The Militia Institute, which was organized in 1878, presented 200 military volumes on the founding of the Institute. Dating back to the eighteenth century, the library has military manuals, service journals, periodicals, and rare books. William Craven Vaux Chadwick, architect, designed the new CMI Library on University Avenue Canadian in 1908 [18] By 1958, the RCMI accumulated over 12,000 military and quasi-military books. The library includes a collection of Canadian regimental histories, squadron, and ship histories, books published in the Napoleonic era, army lists dating back to 1746 and British and Canadian officer lists for the army, navy and air force. The library has one of 4 collections of 134 volumes of correspondence exchanged in the United States Civil War in 134 volumes. Two of the other copies are in the Congress Library at Washington and the Smithsonian Institution in Baltimore. Col. George A Drew, who wrote "Canada's Fighting Airmen” in the Institute Library, described the Library as "a unique treasury of British and Canadian military literature and journalism.” [19] The Library has a collection of Canadian Official War Photographs of World War One. There is a RMCI collection of Canadian Expeditionary Force Casualty and Nominal Rolls as well as Orders of Battle for World War One and World War Two.

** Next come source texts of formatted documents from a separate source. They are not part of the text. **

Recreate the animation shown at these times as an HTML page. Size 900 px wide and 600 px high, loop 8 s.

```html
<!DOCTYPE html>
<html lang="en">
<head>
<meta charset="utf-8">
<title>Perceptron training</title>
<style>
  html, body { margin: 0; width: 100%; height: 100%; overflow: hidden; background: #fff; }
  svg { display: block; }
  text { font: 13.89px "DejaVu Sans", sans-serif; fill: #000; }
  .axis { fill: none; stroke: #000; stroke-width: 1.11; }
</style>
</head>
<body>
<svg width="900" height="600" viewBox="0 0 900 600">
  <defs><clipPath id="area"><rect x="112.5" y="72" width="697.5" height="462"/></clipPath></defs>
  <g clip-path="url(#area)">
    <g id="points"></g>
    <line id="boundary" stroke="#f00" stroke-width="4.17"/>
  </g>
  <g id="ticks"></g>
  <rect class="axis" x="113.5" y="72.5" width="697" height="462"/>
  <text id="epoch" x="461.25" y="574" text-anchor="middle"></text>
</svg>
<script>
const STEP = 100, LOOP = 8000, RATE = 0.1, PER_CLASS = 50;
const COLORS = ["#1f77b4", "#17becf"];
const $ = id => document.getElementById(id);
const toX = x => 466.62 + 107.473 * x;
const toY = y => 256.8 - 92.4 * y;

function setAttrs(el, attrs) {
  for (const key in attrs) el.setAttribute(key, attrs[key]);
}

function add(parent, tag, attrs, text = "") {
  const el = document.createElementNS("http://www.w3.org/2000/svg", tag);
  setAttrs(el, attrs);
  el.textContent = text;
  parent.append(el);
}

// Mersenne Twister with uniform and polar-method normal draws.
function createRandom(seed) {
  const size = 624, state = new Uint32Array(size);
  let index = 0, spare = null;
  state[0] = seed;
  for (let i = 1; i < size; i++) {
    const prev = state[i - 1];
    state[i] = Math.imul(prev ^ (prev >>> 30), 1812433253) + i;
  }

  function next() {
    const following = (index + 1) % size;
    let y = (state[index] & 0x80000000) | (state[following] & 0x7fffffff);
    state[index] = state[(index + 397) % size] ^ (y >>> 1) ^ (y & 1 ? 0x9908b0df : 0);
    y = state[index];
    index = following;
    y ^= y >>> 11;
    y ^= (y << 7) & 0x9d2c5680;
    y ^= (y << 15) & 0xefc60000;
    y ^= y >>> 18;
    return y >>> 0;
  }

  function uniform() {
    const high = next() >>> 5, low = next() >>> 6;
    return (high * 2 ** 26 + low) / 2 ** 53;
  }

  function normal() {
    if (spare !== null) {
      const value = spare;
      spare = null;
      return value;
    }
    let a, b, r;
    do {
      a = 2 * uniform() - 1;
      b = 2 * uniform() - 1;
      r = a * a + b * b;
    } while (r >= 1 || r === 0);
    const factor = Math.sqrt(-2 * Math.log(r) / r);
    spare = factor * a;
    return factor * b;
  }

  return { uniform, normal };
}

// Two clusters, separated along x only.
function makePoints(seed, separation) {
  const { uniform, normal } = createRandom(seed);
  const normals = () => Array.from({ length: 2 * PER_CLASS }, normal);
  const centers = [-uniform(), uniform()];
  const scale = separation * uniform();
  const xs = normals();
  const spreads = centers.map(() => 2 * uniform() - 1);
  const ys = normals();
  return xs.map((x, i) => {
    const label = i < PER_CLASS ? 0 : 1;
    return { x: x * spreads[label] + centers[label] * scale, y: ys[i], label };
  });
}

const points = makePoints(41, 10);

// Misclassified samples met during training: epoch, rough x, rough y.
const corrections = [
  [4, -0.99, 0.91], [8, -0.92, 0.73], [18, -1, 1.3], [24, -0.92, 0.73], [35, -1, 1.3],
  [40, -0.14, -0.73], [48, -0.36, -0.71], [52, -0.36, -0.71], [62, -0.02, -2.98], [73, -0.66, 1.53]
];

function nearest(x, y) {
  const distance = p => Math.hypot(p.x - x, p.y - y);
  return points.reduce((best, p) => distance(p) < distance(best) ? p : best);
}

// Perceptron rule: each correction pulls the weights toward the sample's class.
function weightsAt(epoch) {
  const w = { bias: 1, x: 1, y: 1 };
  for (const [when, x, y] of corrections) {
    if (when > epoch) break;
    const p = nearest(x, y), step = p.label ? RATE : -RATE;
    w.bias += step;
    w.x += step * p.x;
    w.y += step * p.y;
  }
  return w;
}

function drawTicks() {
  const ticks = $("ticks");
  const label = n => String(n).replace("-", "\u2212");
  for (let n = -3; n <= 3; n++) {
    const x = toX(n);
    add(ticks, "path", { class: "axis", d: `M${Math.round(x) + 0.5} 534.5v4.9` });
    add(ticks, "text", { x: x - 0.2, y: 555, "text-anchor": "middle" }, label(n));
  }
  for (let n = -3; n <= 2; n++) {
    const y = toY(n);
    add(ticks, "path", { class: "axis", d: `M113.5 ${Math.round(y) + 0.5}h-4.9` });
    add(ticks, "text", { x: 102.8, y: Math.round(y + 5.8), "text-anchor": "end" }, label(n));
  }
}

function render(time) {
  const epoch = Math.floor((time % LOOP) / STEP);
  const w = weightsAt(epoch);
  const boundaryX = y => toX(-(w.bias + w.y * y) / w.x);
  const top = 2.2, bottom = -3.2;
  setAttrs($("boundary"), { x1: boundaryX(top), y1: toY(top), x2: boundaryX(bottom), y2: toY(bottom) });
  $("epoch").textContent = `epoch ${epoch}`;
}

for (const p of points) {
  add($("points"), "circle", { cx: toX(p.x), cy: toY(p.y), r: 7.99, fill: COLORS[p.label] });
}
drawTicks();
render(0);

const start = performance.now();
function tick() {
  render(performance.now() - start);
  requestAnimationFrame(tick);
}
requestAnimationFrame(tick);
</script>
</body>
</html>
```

See also[edit]

External links[edit]

Coordinates: 43°39′15″N 79°23′19″W / 43.654066°N 79.388489°W / 43.654066; -79.388489

References[edit]

  1. ^ Royal Canadian Military Institute by No. 1472 S. Tupper Bigelow Royal Military College of Canada - Review Yearbook (Kingston, Ontario Canada) - Class of 1956 p 228
  2. ^ Grant of Arms and Supporters November 14, 1990 Vol. II, p. 50
  3. ^ William Craven Vaux Chadwick
  4. ^ Library & Archives Canada -RCMI
  5. ^ William Craven Vaux Chadwick
  6. ^ Royal Canadian Military Institute by No. 1472 S. Tupper Bigelow Royal Military College of Canada - Review Yearbook (Kingston, Ontario Canada) - Class of 1956 p 228
  7. ^ Royal Canadian Military Institute by No. 1472 S. Tupper Bigelow Royal Military College of Canada - Review Yearbook (Kingston, Ontario Canada) - Class of 1956 p 228
  8. ^ Royal Canadian Military Institute by No. 1472 S. Tupper Bigelow Royal Military College of Canada - Review Yearbook (Kingston, Ontario Canada) - Class of 1956 p 228
  9. ^ Royal Canadian Military Institute by No. 1472 S. Tupper Bigelow Royal Military College of Canada - Review Yearbook (Kingston, Ontario Canada) - Class of 1956 p 228
  10. ^ Royal Canadian Military Institute by No. 1472 S. Tupper Bigelow Royal Military College of Canada - Review Yearbook (Kingston, Ontario Canada) - Class of 1956 p 228
  11. ^ Royal Canadian Military Institute by No. 1472 S. Tupper Bigelow Royal Military College of Canada - Review Yearbook (Kingston, Ontario Canada) - Class of 1956 p 228
  12. ^ Royal Canadian Military Institute by No. 1472 S. Tupper Bigelow Royal Military College of Canada - Review Yearbook (Kingston, Ontario Canada) - Class of 1956 p 228
  13. ^ Royal Canadian Military Institute by No. 1472 S. Tupper Bigelow Royal Military College of Canada - Review Yearbook (Kingston, Ontario Canada) - Class of 1956 p 228
  14. ^ Royal Canadian Military Institute by No. 1472 S. Tupper Bigelow Royal Military College of Canada - Review Yearbook (Kingston, Ontario Canada) - Class of 1956 p 228
  15. ^ Grant of Arms and Supporters November 14, 1990 Vol. II, p. 50
  16. ^ Royal Canadian Military Institute by No. 1472 S. Tupper Bigelow Royal Military College of Canada - Review Yearbook (Kingston, Ontario Canada) - Class of 1956 p 228
  17. ^ Royal Canadian Military Institute Canadian Encyclopedia
  18. ^ William Craven Vaux Chadwick
  19. ^ Royal Canadian Military Institute by No. 1472 S. Tupper Bigelow Royal Military College of Canada - Review Yearbook (Kingston, Ontario Canada) - Class of 1956 p 228
  • "Royal Canadian Military Institute: 100 years, 1890-1990" by Desmond Morton & Ken Bell (Toronto: Royal Canadian Military Institute, c1990) ISBN 0969471408